Academics and researchers at the 'Pathways, Circuits and Crossroads' conference warned that the New Zealand economy could be negatively affected if its immigration intake is curtailed.

During the conference, Rob Hodgson of the Department of Labour said that recent studies found that migrants in New Zealand contributed $8.1 billion to the economy in 2006, while only using $4.8 billion in benefits. In comparison, New Zealand-born citizens contributed $24.8 billion and used $22 billion in benefits.

"The net impact for having an immigrant here is $3.29 billion, or $3547 per capita, while the net per capita contribution of a New Zealand-born is just $915," Hidgson said.

At the same time, new research has debunked the notion that immigrants are to blame for soaring housing prices in the South Pacific nation.

According to Immigration Minister Clayton Cosgrove, findings in the new study 'Housing Markets and Migration: Evidence from New Zealand' show that there is a small link between population growth and higher New Zealand housing prices, but that immigration was not to blame.

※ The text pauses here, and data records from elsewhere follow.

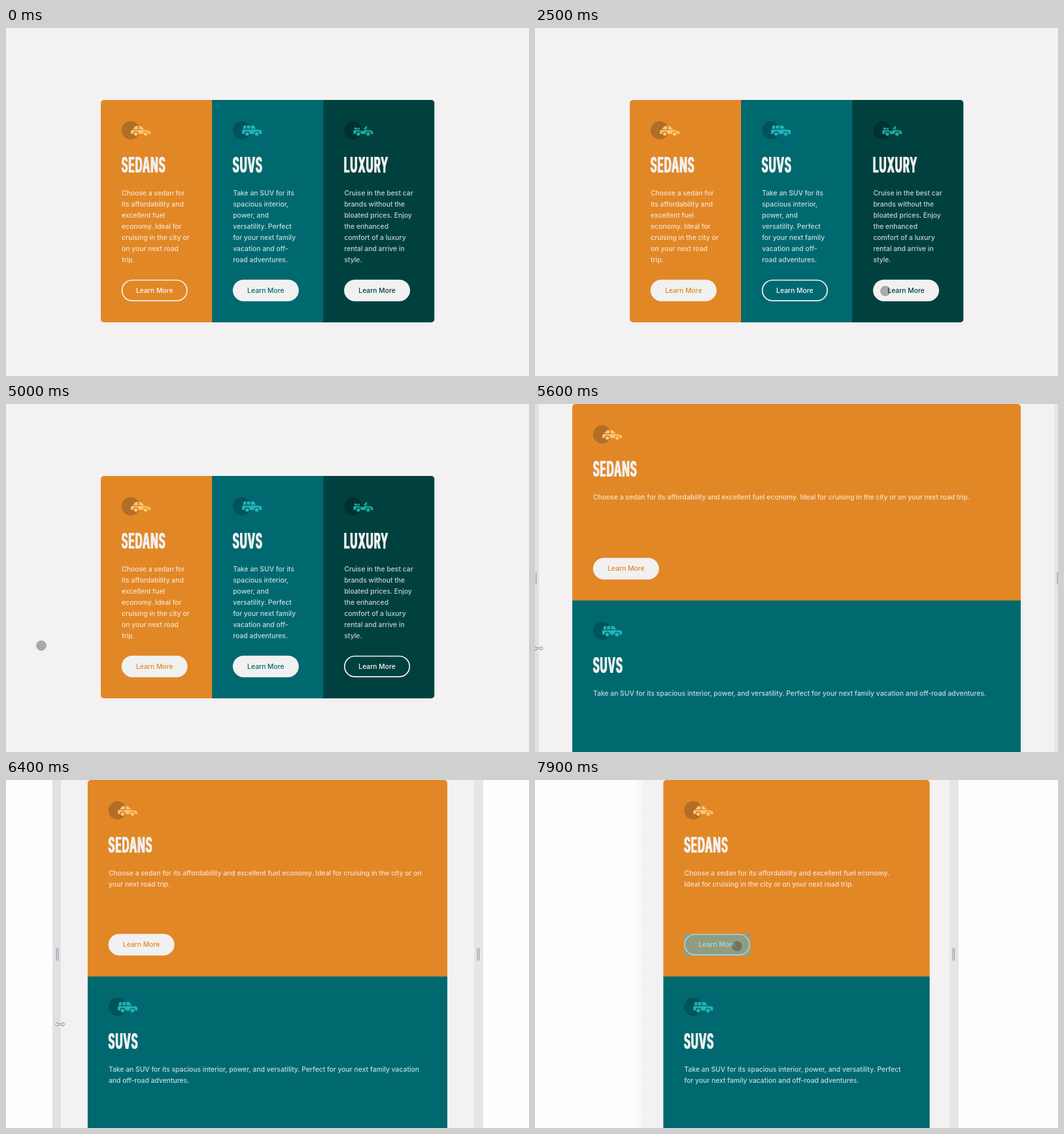
Write an HTML page that moves like this. It is 800 by 532 pixels and loops after 8 s.

```html
<!DOCTYPE html>
<html lang="en">
<head>
<meta charset="utf-8">
<title>Car cards</title>
<style>
  html, body { margin: 0; width: 100%; height: 100%; overflow: hidden; background: #f3f1f2; }
  svg { display: block; width: 100vw; height: 100vh; }
  text { font-family: Inter, "Open Sans", sans-serif; font-weight: 500; font-size: 10.35px; }
  .copy { fill: #fff; fill-opacity: .77; }
  .title { font-size: 32px; font-weight: 700; letter-spacing: 2px; fill: #f2f0f0; }
</style>
</head>
<body>
<svg id="stage" viewBox="0 0 800 532"></svg>
<script>
const stage = document.getElementById('stage');
const LOOP = 8000, STEP = 100;
const PAPER = '#f3f1f2';
const CHASSIS = 'V13H26.6A4.1 4.1 0 0 0 18.4 13H11.6A4.1 4.1 0 0 0 3.4 13H0V9Z';

// tail and ends: words that may close the first wide line, with the line width up to each.
const cards = [
  {
    name: 'SEDANS', fill: '#e28726', disc: '#b26d26', car: '#ffc56f',
    shape: 'M3 6L6 2Q7 .8 9 .8H11V6ZM12.4 .8H14Q17 1.5 20 6H12.4ZM1 7H21Q29 8 30 10' + CHASSIS,
    narrow: 'Choose a sedan for|its affordability and|excellent fuel|economy. Ideal for|cruising in the city or|on your next road|trip.',
    head: 'Choose a sedan for its affordability and excellent fuel',
    tail: 'economy. Ideal for cruising in the city or on your next road trip.',
    ends: [315, 344, 360, 403, 414, 434, 455, 469, 482, 507, 533, 557, 581]
  },
  {
    name: 'SUVS', fill: '#006970', disc: '#00535a', car: '#22b4ba',
    shape: 'M1 5L2.6 0H6V5ZM7.2 0H12V5H7.2ZM13.4 0H18L21 5H13.4ZM0 6.3H22Q29 6.6 30 8' + CHASSIS,
    narrow: 'Take an SUV for its|spacious interior,|power, and|versatility. Perfect|for your next family|vacation and off-|road adventures.',
    head: 'Take an SUV for its spacious interior, power, and versatility.',
    tail: 'Perfect for your next family vacation and off-road adventures.',
    ends: [331, 350, 373, 397, 431, 477, 499, 545, 604]
  },
  {
    name: 'LUXURY', fill: '#00413f', disc: '#00312f', car: '#19ac9f',
    shape: 'M1 4L4 2.5L6 5L9 3L10 6H2ZM16 6L19 .8L21 2L20 6ZM0 7.2L9 7L13 9L17 7H23Q29 7.5 30 10' + CHASSIS,
    narrow: 'Cruise in the best car|brands without the|bloated prices. Enjoy|the enhanced|comfort of a luxury|rental and arrive in|style.'
  }
];

// Linear interpolation through [time, ...values] keys.
function track(keys, t) {
  let i = 1;
  while (i < keys.length - 1 && t > keys[i][0]) i++;
  const a = keys[i - 1], b = keys[i];
  const p = Math.min(1, Math.max(0, (t - a[0]) / (b[0] - a[0])));
  return a.slice(1).map((v, k) => v + (b[k + 1] - v) * p);
}

const rect = (x, y, w, h, fill, extra = '') =>
  `<rect x="${x}" y="${y}" width="${w}" height="${h}" fill="${fill}" ${extra}/>`;

const label = (x, y, str, attrs) => `<text x="${x}" y="${y}" ${attrs}>${str}</text>`;

function wrapWide(card, room) {
  const words = card.tail.split(' ');
  const fit = card.ends.filter(end => end <= room).length;
  return [card.head + ' ' + words.slice(0, fit).join(' '), words.slice(fit).join(' ')];
}

function button(card, x, y, active) {
  const box = active
    ? rect(x + .8, y + .8, 99.4, 31.4, 'none', 'rx="15.7" stroke="#f5f1ee" stroke-width="1.7"')
    : rect(x, y, 101, 33, '#f2f1f1', 'rx="16.5"');
  return box + label(x + 50.5, y + 20.2, 'Learn More',
    `text-anchor="middle" fill="${active ? '#fbf8f4' : card.fill}"`);
}

// Content of one card; (x, y) is the card's corner.
function content(card, x, y, lines, buttonTop, active) {
  const title = [-1.3, 1.3].map(dx => label(dx, 0, card.name, 'class="title"')).join('');
  return `<circle cx="${x + 45.6}" cy="${y + 46.4}" r="13.8" fill="${card.disc}"/>
    <g transform="translate(${x + 46} ${y + 39})" fill="${card.car}">
      <path d="${card.shape}"/><circle cx="7.5" cy="13" r="2.8"/><circle cx="22.5" cy="13" r="2.8"/>
    </g>
    <g transform="translate(${x + 31.5} ${y + 111}) scale(.475 1)">${title}</g>`
    + lines.map((line, i) => label(x + 32, y + 145.6 + i * 17, line, 'class="copy"')).join('')
    + button(card, x + 31.7, y + buttonTop, active);
}

function columns(activeIndex) {
  const fills = cards.map((c, i) => rect(145 + i * 170.2, 110, 171 - (i === 2 ? .8 : 0), 340, c.fill)).join('');
  return '<clipPath id="round"><rect x="145" y="110" width="510.4" height="340" rx="5"/></clipPath>'
    + `<g clip-path="url(#round)">${fills}</g>`
    + cards.map((c, i) => content(c, 145 + i * 170.2, 110, c.narrow.split('|'), 274.7, i === activeIndex)).join('');
}

const grip = (x, fill) => rect(x, 257, 1, 19, fill) + rect(x + 2.6, 257, 1, 19, fill);

function stacked(left, dragging, tapped) {
  const right = 800 - left, view = right - left;
  const width = view * .8705, x = 400 - width / 2;
  const leftBar = dragging
    ? rect(left - 13, 0, 13, 532, '#dfe2e5') + grip(left - 7.3, '#8a8d90')
    : rect(left - 14, 0, 14, 532, 'url(#fade)');
  const [sedan, suv] = cards;
  return rect(0, 0, 800, 532, '#fefefe')
    + '<linearGradient id="fade"><stop stop-color="#fefefe"/><stop offset="1" stop-color="#f4f4f5"/></linearGradient>'
    + rect(left, 0, view, 532, PAPER) + leftBar
    + rect(right, 0, 14, 532, '#e6e6e6') + grip(right + 4.6, '#8c8c8c')
    + `<path d="M${x} 301V5a5 5 0 0 1 5-5H${x + width - 5}a5 5 0 0 1 5 5V301Z" fill="${sedan.fill}"/>`
    + rect(x, 300.4, width, 240, suv.fill)
    + content(sedan, x, 0, wrapWide(sedan, width - 64), 235.2, tapped)
    + content(suv, x, 300.4, wrapWide(suv, width - 64), 235.2, false)
    + (tapped ? rect(x + 31.5, 235, 101.5, 34, '#33b5e5', 'fill-opacity=".46"') : '');
}

const touchPoint = ([x, y]) =>
  `<circle cx="${x}" cy="${y}" r="7.3" fill="#373737" fill-opacity=".38" stroke="#6b625e" stroke-opacity=".5"/>`;

const resizeArrow = (x, y) =>
  `<path transform="translate(${x} ${y})" d="M-7.5 0L-4-3.2V-1H4V-3.2L7.5 0L4 3.2V1H-4V3.2Z" fill="#fff" stroke="#777" stroke-width=".8"/>`;

const pointer = [
  [100, 51, 350], [500, 190, 385], [1000, 385, 403], [1900, 388, 403], [2500, 536, 402],
  [2700, 556, 403], [3700, 556, 403], [4000, 510, 366], [4600, 180, 362], [5200, -9, 373]
];
const edge = [[5500, 0], [5600, 6], [6300, 74], [6400, 84], [6700, 121], [7000, 158], [7100, 166]];
const finalMove = [[7200, 172, 373], [7400, 232, 320], [7700, 309, 254]];

function draw(t) {
  let scene = rect(0, 0, 800, 532, PAPER);
  if (t < 5500) {
    scene += columns(t < 1300 ? 0 : t < 3000 ? 1 : 2);
    if (t >= 100 && t < 5200) scene += touchPoint(track(pointer, t));
    else if (t >= 5200) scene += resizeArrow(0, 373);
  } else {
    const [left] = track(edge, t), dragging = t < 7200;
    scene += stacked(left, dragging, t >= 7900);
    scene += dragging ? resizeArrow(left - 1, 373.5) : touchPoint(track(finalMove, t));
  }
  stage.innerHTML = scene;
}

const start = performance.now();
let shown = -1;
function tick() {
  const elapsed = Math.max(0, performance.now() - start) % LOOP;
  const t = Math.floor(elapsed / STEP) * STEP;
  if (t !== shown) draw(shown = t);
  requestAnimationFrame(tick);
}
tick();
</script>
</body>
</html>
```
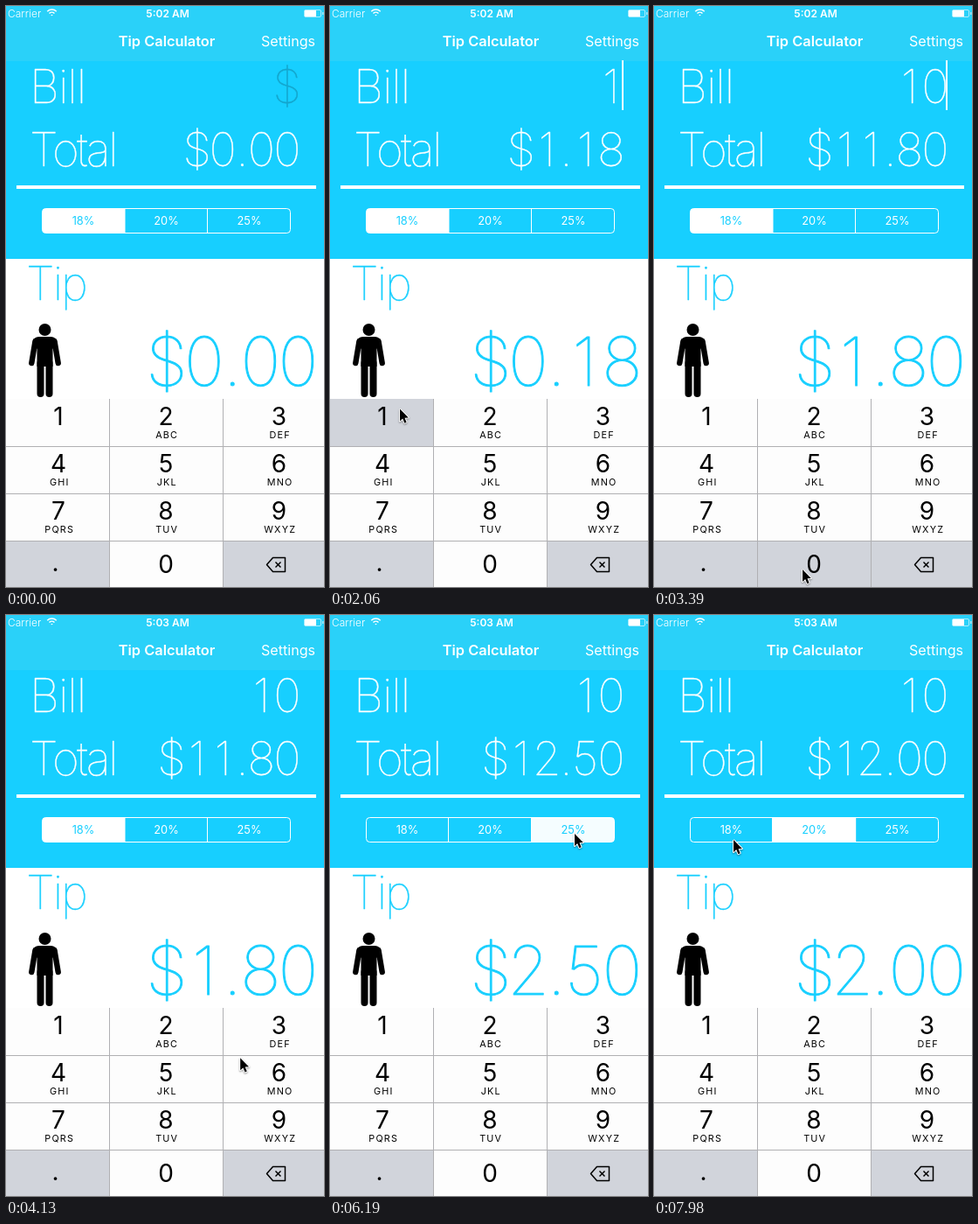
An HTML page with a canvas that plays this animation: 364x664 px, repeating every 8000 ms.

```html
<!DOCTYPE html>
<html lang="en">
<head>
<meta charset="utf-8">
<title>Tip Calculator</title>
<style>
  html, body { margin: 0; width: 100%; height: 100%; overflow: hidden; background: #fff; }
  canvas { display: block; }
</style>
</head>
<body>
<canvas id="stage" width="364" height="664"></canvas>
<script>
const ctx = document.getElementById('stage').getContext('2d');
const BLUE = '#17cfff', KEY_GRAY = '#d1d4db';
const LOOP = 8000, STEP = 147.2;

// Pointer path: time, x, y
const POINTER = [
  [700, 318, 300], [1178, 305, 342], [1472, 150, 478], [1620, 76, 500], [1910, 79, 460],
  [2510, 79, 458], [2810, 150, 628], [2960, 169, 643], [3690, 169, 643], [3980, 235, 560],
  [4420, 335, 390], [4860, 347, 248], [5005, 353, 240], [5152, 301, 236], [5450, 203, 244],
  [5900, 270, 250], [6050, 279, 249], [7080, 279, 249], [7530, 190, 248], [7820, 95, 257], [7950, 90, 256]
];

function pointerAt(t) {
  if (t < POINTER[0][0]) return null;
  const next = POINTER.findIndex(p => p[0] > t);
  if (next < 0) return POINTER.at(-1).slice(1);
  const [a, b] = [POINTER[next - 1], POINTER[next]];
  const k = (t - a[0]) / (b[0] - a[0]);
  return [1, 2].map(i => a[i] + (b[i] - a[i]) * k);
}

function caretOn(t) {
  if (t < 2060) return t >= 147 && (t + 440) % 1030 >= 520;
  if (t < 3230) return t < 2650;
  return t < 3825 || (t - 3825) % 1030 >= 510;
}

function rect(color, x, y, w, h) {
  ctx.fillStyle = color;
  ctx.fillRect(x, y, w, h);
}

function text(str, x, y, size, { weight = 400, color = '#fff', align = 'center', spacing = 0 } = {}) {
  ctx.font = `${weight} ${size}px Inter, sans-serif`;
  ctx.letterSpacing = spacing + 'px';
  ctx.textAlign = align;
  ctx.fillStyle = color;
  ctx.fillText(str, x, y);
}

// Thin lettering, slightly reinforced with an outline
function thin(str, x, y, size, color, line, align, spacing) {
  text(str, x, y, size, { weight: 100, color, align, spacing });
  ctx.strokeStyle = color;
  ctx.lineWidth = line;
  ctx.strokeText(str, x, y);
}

function label(str, left, y, color, spacing) {
  ctx.font = '100 53px Inter, sans-serif';
  ctx.textAlign = 'left';
  const x = left + ctx.measureText(str[0]).actualBoundingBoxLeft;
  thin(str, x, y, 53, color, 0.45, 'left', spacing);
}

// Right-aligned figures on equal cells, with a half cell for the point
function figures(str, right, y, size, color, line) {
  const cell = size * 0.555;
  let x = right;
  for (const ch of [...str].reverse()) {
    const w = ch === '.' ? cell / 2 : cell;
    thin(ch, x - w / 2, y, size, color, line, 'center', 0);
    x -= w;
  }
}

function line(points, width, color) {
  ctx.strokeStyle = color;
  ctx.lineWidth = width;
  ctx.beginPath();
  points.forEach(p => ctx.lineTo(...p));
  ctx.stroke();
}

function box(x, y, w, h, r) {
  ctx.beginPath();
  ctx.roundRect(x, y, w, h, r);
}

function header(t) {
  rect(BLUE, 0, 0, 364, 289);
  rect('#2ad1f9', 0, 0, 364, 63);
  text('Carrier', 2, 12.5, 12, { weight: 300, align: 'left' });
  text(t < 3530 ? '5:02 AM' : '5:03 AM', 185, 12.5, 12, { weight: 600 });
  ctx.strokeStyle = '#fff';
  ctx.lineWidth = 1.5;
  for (const r of [1, 4.2, 7.4]) {
    ctx.beginPath();
    ctx.arc(52.5, 11.5, r, -Math.PI * 0.75, -Math.PI * 0.25);
    ctx.stroke();
  }
  ctx.strokeStyle = '#ffffff99';
  ctx.lineWidth = 1;
  box(341.5, 4.5, 19, 8, 1.5);
  ctx.stroke();
  rect('#ffffff99', 362, 7, 1.5, 3);
  rect('#fff', 342, 5, 13, 7);
  text('Tip Calculator', 184, 46, 16.4, { weight: 600 });
  text('Settings', 354, 46, 16.1, { align: 'right' });
}

function segments(selected) {
  ctx.save();
  box(41.5, 231.5, 284, 28, 4);
  ctx.clip();
  rect(selected === 2 ? '#f5fdff' : '#fff', 41 + selected * 94.7, 231, 95.5, 30);
  ctx.restore();
  ctx.strokeStyle = '#fff';
  ctx.lineWidth = 1;
  box(41.5, 231.5, 284, 28, 4);
  ctx.stroke();
  rect('#fff', 135, 231, 1, 29);
  rect('#fff', 230, 231, 1, 29);
  ['18%', '20%', '25%'].forEach((s, i) =>
    text(s, 88.5 + i * 95, 250, 12.8, { color: i === selected ? BLUE : '#fff' }));
}

function person() {
  ctx.fillStyle = '#000';
  ctx.lineCap = 'round';
  ctx.beginPath();
  ctx.arc(44.5, 370, 7, 0, 7);
  ctx.fill();
  box(30.5, 378, 28, 14, 7);
  ctx.fill();
  rect('#000', 35.5, 380, 18, 32);
  for (const side of [-1, 1]) {
    line([[44.5 + side * 11, 383], [44.5 + side * 15.2, 408]], 6.4, '#000');
    line([[44.5 + side * 5, 408], [44.5 + side * 5, 443]], 8, '#000');
  }
  ctx.lineCap = 'butt';
}

function keypad(pressed) {
  const letters = ['', 'ABC', 'DEF', 'GHI', 'JKL', 'MNO', 'PQRS', 'TUV', 'WXYZ'];
  const black = { color: '#000' };
  rect('#fdfdfd', 0, 449, 364, 215);
  rect(KEY_GRAY, 0, 611, 118, 53);
  rect(KEY_GRAY, 249, 611, 115, 53);
  if (pressed === 1) rect(KEY_GRAY, 0, 449, 118, 54);
  if (pressed === 0) rect(KEY_GRAY, 118, 611, 131, 53);
  for (const x of [118, 248]) rect('#b0b0b3', x, 449, 1, 215);
  for (const y of [503, 557, 611]) rect('#b0b0b3', 0, y, 364, 1);
  letters.forEach((s, i) => {
    const x = [60, 183, 312.5][i % 3], y = 479 + 54 * Math.floor(i / 3);
    text(i + 1, x, y, 28, black);
    text(s, x + 1.2, y + 15, 10.8, { color: '#000', spacing: 1.2 });
  });
  text('.', 56.5, 646, 28, black);
  text('0', 183, 648, 28, black);
  ctx.lineJoin = 'round';
  line([[298.5, 638.5], [305.5, 630.5], [319.5, 630.5], [319.5, 646.5], [305.5, 646.5],
    [298.5, 638.5], [305.5, 630.5]], 1.5, '#000');
  line([[308.5, 635.5], [314.5, 641.5]], 1.5, '#000');
  line([[314.5, 635.5], [308.5, 641.5]], 1.5, '#000');
}

function pointer([x, y]) {
  ctx.save();
  ctx.translate(x + 1, y + 1);
  ctx.shadowColor = '#0006';
  ctx.shadowBlur = 2;
  ctx.shadowOffsetY = 1;
  const outline = [[0, 0], [0, 14], [3.2, 11.1], [5.4, 16.2], [7.6, 15.2], [5.5, 10.3], [9.8, 10], [0, 0]];
  line(outline, 2, '#fff');
  ctx.shadowColor = 'transparent';
  ctx.fillStyle = '#000';
  ctx.fill();
  ctx.restore();
}

function draw(now) {
  const t = Math.floor(now % LOOP / STEP) * STEP;
  const bill = t < 2060 ? 0 : t < 3230 ? 1 : 10;
  const selected = t < 6180 ? 0 : t < 7510 ? 2 : 1;
  const tip = bill * [0.18, 0.2, 0.25][selected];
  const pressed = t >= 1910 && t < 2350 ? 1 : t >= 3080 && t < 3530 ? 0 : null;

  rect('#fff', 0, 0, 364, 664);
  header(t);
  label('Bill', 33, 111, '#fff', -1);
  label('Total', 30, 183, '#fff', -2.6);
  figures(bill ? String(bill) : '$', 336.5, 111, 53, bill ? '#fff' : '#14a6cd', 0.45);
  figures('$' + (bill + tip).toFixed(2), 336.5, 183, 53, '#fff', 0.45);
  rect('#fff', 12, 205, 343, 4);
  segments(selected);
  label('Tip', 26, 336, BLUE, -2);
  person();
  figures('$' + tip.toFixed(2), 356, 434, 77.5, BLUE, 1);
  keypad(pressed);
  if (caretOn(t)) rect('#fff', 334, 62, 2, 57);
  const at = pointerAt(t);
  if (at) pointer(at);
  requestAnimationFrame(() => draw(performance.now()));
}

draw(performance.now());
</script>
</body>
</html>
```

"Interestingly though, the report did find an association between New Zealanders returning home and local house price increases during the period studied, 1986-2006," Cosgrove said. Many New Zealand citizens have moved abroad in recent years, mainly to Australia.